* _Provided data_:
* * * *
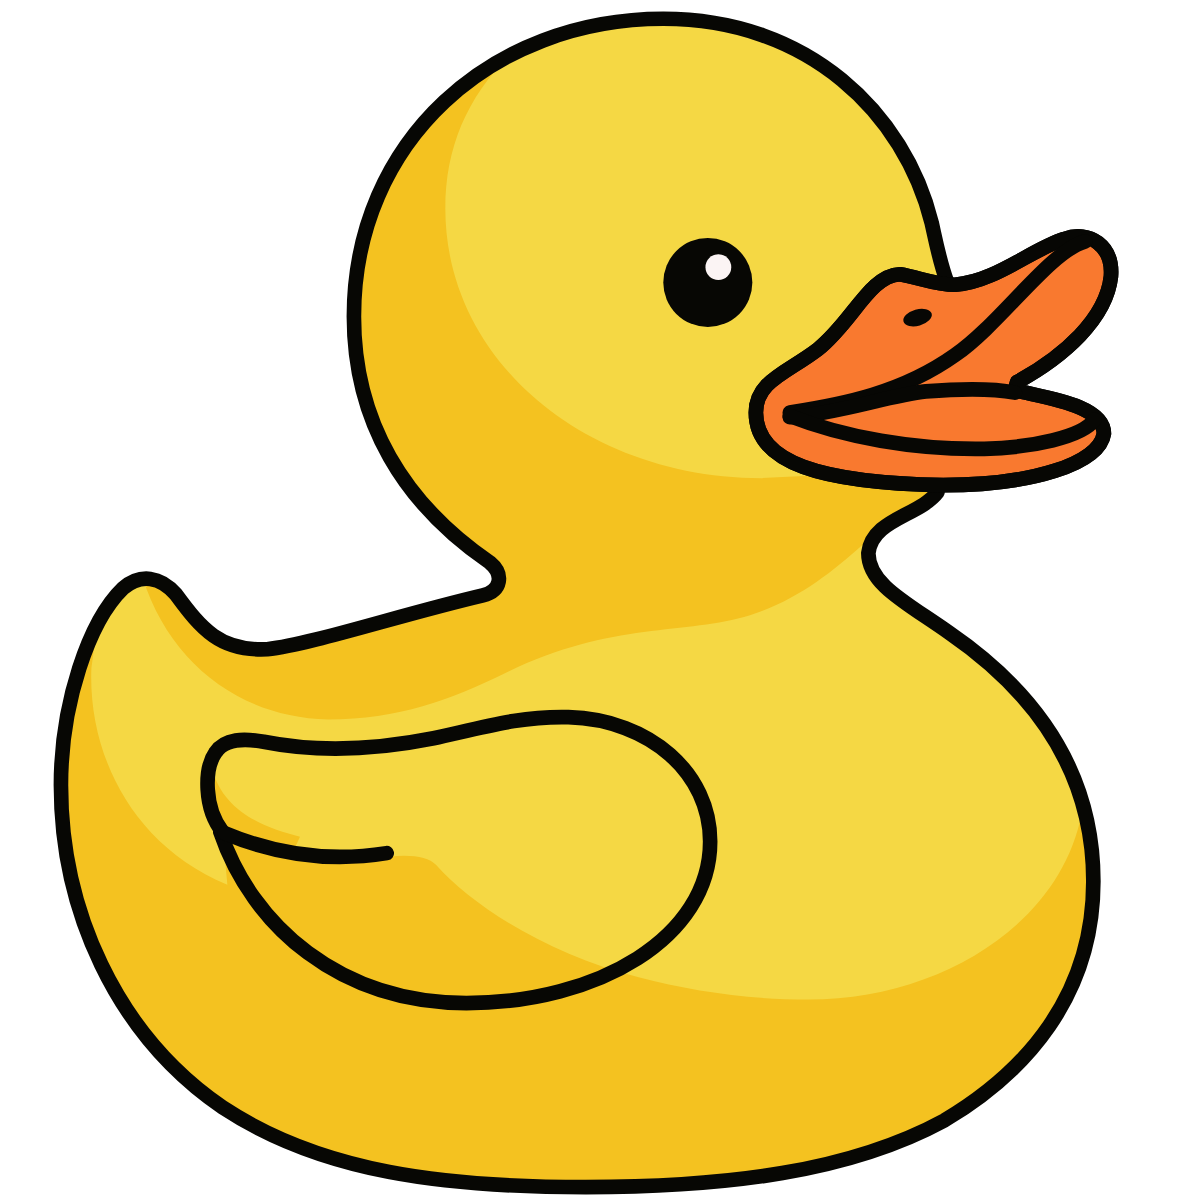
<!DOCTYPE html>
<html lang="en">
<head>
<meta charset="utf-8">
<title>Rubber duck</title>
<style>
:root {
  --paper: #ffffff;
  --ink: #070704;
  --yellow-shade: #f4c220;
  --yellow-light: #f5d844;
  --bill-top: #f57c24;
  --bill-side: #f6761f;
  --bill-mouth: #fa731f;
  --bill-lip: #f9792f;
}
* { margin: 0; padding: 0; box-sizing: border-box; }
html, body { width: 1200px; height: 1200px; overflow: hidden; background: var(--paper); }
.duck { display: block; width: 1200px; height: 1200px; }
.line { fill: none; stroke: var(--ink); stroke-width: 12.5; stroke-linecap: round; stroke-linejoin: round; }
.shade { fill: var(--yellow-shade); }
.light { fill: var(--yellow-light); }
.ink { fill: var(--ink); }
.glint { fill: #fbf4f4; }
.bill-lip { fill: var(--bill-lip); }
.bill-mouth { fill: var(--bill-mouth); }
.bill-top { fill: url(#bill-gradient); }
.bill-side { fill: var(--bill-side); }
</style>
</head>
<body>
<svg class="duck" viewBox="0 0 1024 1024" role="img" aria-label="Yellow rubber duck with an open orange bill">
  <defs>
    <path id="duck-outline" d="M800 420 C785 440 744 443 741 472 C741 499 775 515 810 540 C890 595 933 665 933 752 C933 850 875 915 806 956 C725 1000 620 1013 500 1013 C380 1013 275 1001 190 945 C98 882 52 775 52 670 C52 600 76 530 105 502 C120 489 137 492 150 507 C172 537 188 556 228 554 C265 550 340 525 412 508 C428 504 430 490 418 480 C345 430 302 360 302 270 C302 120 420 16 566 16 C690 16 772 97 795 190 C799 208 802 224 808 240"/>
    <clipPath id="duck-clip"><use href="#duck-outline"/></clipPath>
    <linearGradient id="bill-gradient" x1="0" y1="0" x2="1" y2="0">
      <stop offset="0" stop-color="#f57e27"/>
      <stop offset="1" stop-color="#f46b1b"/>
    </linearGradient>
  </defs>

  <g id="body-and-head">
    <use class="shade" href="#duck-outline"/>
    <g clip-path="url(#duck-clip)">
      <path class="light" d="M470 18 C410 60 380 112 380 178 C380 308 500 408 650 408 L730 404 L860 404 L860 0 L480 0 Z"/>
      <path class="light" d="M118 480 C138 560 200 612 280 614 C340 614 385 597 430 575 C520 530 585 542 640 525 C680 512 708 490 737 464 L960 480 L960 680 L923 694 C905 790 800 853 690 853 C640 853 590 846 545 834 C470 815 405 775 372 738 Q362 728 332 731 C290 735 240 728 190 710 L194 755 C110 720 75 640 78 570 L90 480 Z"/>
      <path class="shade" d="M181 656 C190 690 220 705 256 714 L250 727 L188 711 Z"/>
    </g>
    <use class="line" href="#duck-outline"/>
  </g>

  <g id="wing">
    <path class="line" d="M190 710 C174 690 174 656 184 642 C192 630 208 630 225 633 C270 642 320 640 370 630 C415 620 445 611 485 612 C555 614 606 660 606 718 C606 800 510 856 398 856 C290 856 215 790 188 710"/>
    <path class="line" d="M192 711 C235 729 280 736 330 728"/>
  </g>

  <g id="eye">
    <circle class="ink" cx="604" cy="241" r="38"/>
    <circle class="glint" cx="613" cy="228" r="11"/>
  </g>

  <g id="bill">
    <path id="bill-outline" class="bill-lip" d="M645 352 C645 325 672 318 698 298 C728 274 742 235 768 234 C785 237 798 243 815 243 C850 240 880 213 908 204 C930 196 950 210 948 236 C944 272 908 304 868 326 L866 333 C895 340 942 346 942 370 C938 396 880 414 805 414 C700 412 645 395 645 352 Z"/>
    <path class="bill-side" d="M925 206 C895 215 855 275 815 303 L790 325 L868 326 C908 304 944 272 948 236 C950 216 940 204 925 206 Z"/>
    <path class="bill-top" d="M652 335 C664 320 682 310 698 298 C728 274 742 235 768 234 C785 237 798 243 815 243 C850 240 880 213 908 204 L928 206 C895 215 855 275 815 303 C770 335 720 345 674 352 Z"/>
    <path class="bill-mouth" d="M674 355 C715 352 760 337 790 334 C840 331 890 340 935 357 C925 374 880 383 840 383 C780 384 720 372 674 355 Z"/>
    <path class="ink" d="M765 335 L803 318 L868 322 L862 334 L800 336 Z"/>
    <use class="line" href="#bill-outline" style="fill:none"/>
    <path class="line" d="M645 352 C645 325 672 318 698 298 C728 274 742 235 768 234 C785 237 798 243 815 243 C850 240 880 213 908 204 C930 196 950 210 948 236 C944 272 908 304 868 326 L866 333 C895 340 942 346 942 370 C938 396 880 414 805 414 C700 412 645 395 645 352 Z"/>
    <path class="line" d="M926 206 C895 215 855 275 815 303 C770 335 720 345 674 352"/>
    <path class="line" stroke-width="9" d="M674 356 C715 353 760 337 790 334 C815 332 845 331 866 335"/>
    <path class="line" d="M674 355 C720 373 780 384 840 383 C880 382 924 373 934 358"/>
    <ellipse class="ink" cx="783" cy="271" rx="12.5" ry="7" transform="rotate(-16 783 271)"/>
  </g>
</svg>
</body>
</html>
* * * *
* _Directions_:
Write out each line of the data exactly; the images should be left out.

* _Your response_:
<!DOCTYPE html>
<html lang="en">
<head>
<meta charset="utf-8">
<title>Rubber duck</title>
<style>
:root {
  --paper: #ffffff;
  --ink: #070704;
  --yellow-shade: #f4c220;
  --yellow-light: #f5d844;
  --bill-top: #f57c24;
  --bill-side: #f6761f;
  --bill-mouth: #fa731f;
  --bill-lip: #f9792f;
}
* { margin: 0; padding: 0; box-sizing: border-box; }
html, body { width: 1200px; height: 1200px; overflow: hidden; background: var(--paper); }
.duck { display: block; width: 1200px; height: 1200px; }
.line { fill: none; stroke: var(--ink); stroke-width: 12.5; stroke-linecap: round; stroke-linejoin: round; }
.shade { fill: var(--yellow-shade); }
.light { fill: var(--yellow-light); }
.ink { fill: var(--ink); }
.glint { fill: #fbf4f4; }
.bill-lip { fill: var(--bill-lip); }
.bill-mouth { fill: var(--bill-mouth); }
.bill-top { fill: url(#bill-gradient); }
.bill-side { fill: var(--bill-side); }
</style>
</head>
<body>
<svg class="duck" viewBox="0 0 1024 1024" role="img" aria-label="Yellow rubber duck with an open orange bill">
  <defs>
    <path id="duck-outline" d="M800 420 C785 440 744 443 741 472 C741 499 775 515 810 540 C890 595 933 665 933 752 C933 850 875 915 806 956 C725 1000 620 1013 500 1013 C380 1013 275 1001 190 945 C98 882 52 775 52 670 C52 600 76 530 105 502 C120 489 137 492 150 507 C172 537 188 556 228 554 C265 550 340 525 412 508 C428 504 430 490 418 480 C345 430 302 360 302 270 C302 120 420 16 566 16 C690 16 772 97 795 190 C799 208 802 224 808 240"/>
    <clipPath id="duck-clip"><use href="#duck-outline"/></clipPath>
    <linearGradient id="bill-gradient" x1="0" y1="0" x2="1" y2="0">
      <stop offset="0" stop-color="#f57e27"/>
      <stop offset="1" stop-color="#f46b1b"/>
    </linearGradient>
  </defs>

  <g id="body-and-head">
    <use class="shade" href="#duck-outline"/>
    <g clip-path="url(#duck-clip)">
      <path class="light" d="M470 18 C410 60 380 112 380 178 C380 308 500 408 650 408 L730 404 L860 404 L860 0 L480 0 Z"/>
      <path class="light" d="M118 480 C138 560 200 612 280 614 C340 614 385 597 430 575 C520 530 585 542 640 525 C680 512 708 490 737 464 L960 480 L960 680 L923 694 C905 790 800 853 690 853 C640 853 590 846 545 834 C470 815 405 775 372 738 Q362 728 332 731 C290 735 240 728 190 710 L194 755 C110 720 75 640 78 570 L90 480 Z"/>
      <path class="shade" d="M181 656 C190 690 220 705 256 714 L250 727 L188 711 Z"/>
    </g>
    <use class="line" href="#duck-outline"/>
  </g>

  <g id="wing">
    <path class="line" d="M190 710 C174 690 174 656 184 642 C192 630 208 630 225 633 C270 642 320 640 370 630 C415 620 445 611 485 612 C555 614 606 660 606 718 C606 800 510 856 398 856 C290 856 215 790 188 710"/>
    <path class="line" d="M192 711 C235 729 280 736 330 728"/>
  </g>

  <g id="eye">
    <circle class="ink" cx="604" cy="241" r="38"/>
    <circle class="glint" cx="613" cy="228" r="11"/>
  </g>

  <g id="bill">
    <path id="bill-outline" class="bill-lip" d="M645 352 C645 325 672 318 698 298 C728 274 742 235 768 234 C785 237 798 243 815 243 C850 240 880 213 908 204 C930 196 950 210 948 236 C944 272 908 304 868 326 L866 333 C895 340 942 346 942 370 C938 396 880 414 805 414 C700 412 645 395 645 352 Z"/>
    <path class="bill-side" d="M925 206 C895 215 855 275 815 303 L790 325 L868 326 C908 304 944 272 948 236 C950 216 940 204 925 206 Z"/>
    <path class="bill-top" d="M652 335 C664 320 682 310 698 298 C728 274 742 235 768 234 C785 237 798 243 815 243 C850 240 880 213 908 204 L928 206 C895 215 855 275 815 303 C770 335 720 345 674 352 Z"/>
    <path class="bill-mouth" d="M674 355 C715 352 760 337 790 334 C840 331 890 340 935 357 C925 374 880 383 840 383 C780 384 720 372 674 355 Z"/>
    <path class="ink" d="M765 335 L803 318 L868 322 L862 334 L800 336 Z"/>
    <use class="line" href="#bill-outline" style="fill:none"/>
    <path class="line" d="M645 352 C645 325 672 318 698 298 C728 274 742 235 768 234 C785 237 798 243 815 243 C850 240 880 213 908 204 C930 196 950 210 948 236 C944 272 908 304 868 326 L866 333 C895 340 942 346 942 370 C938 396 880 414 805 414 C700 412 645 395 645 352 Z"/>
    <path class="line" d="M926 206 C895 215 855 275 815 303 C770 335 720 345 674 352"/>
    <path class="line" stroke-width="9" d="M674 356 C715 353 760 337 790 334 C815 332 845 331 866 335"/>
    <path class="line" d="M674 355 C720 373 780 384 840 383 C880 382 924 373 934 358"/>
    <ellipse class="ink" cx="783" cy="271" rx="12.5" ry="7" transform="rotate(-16 783 271)"/>
  </g>
</svg>
</body>
</html>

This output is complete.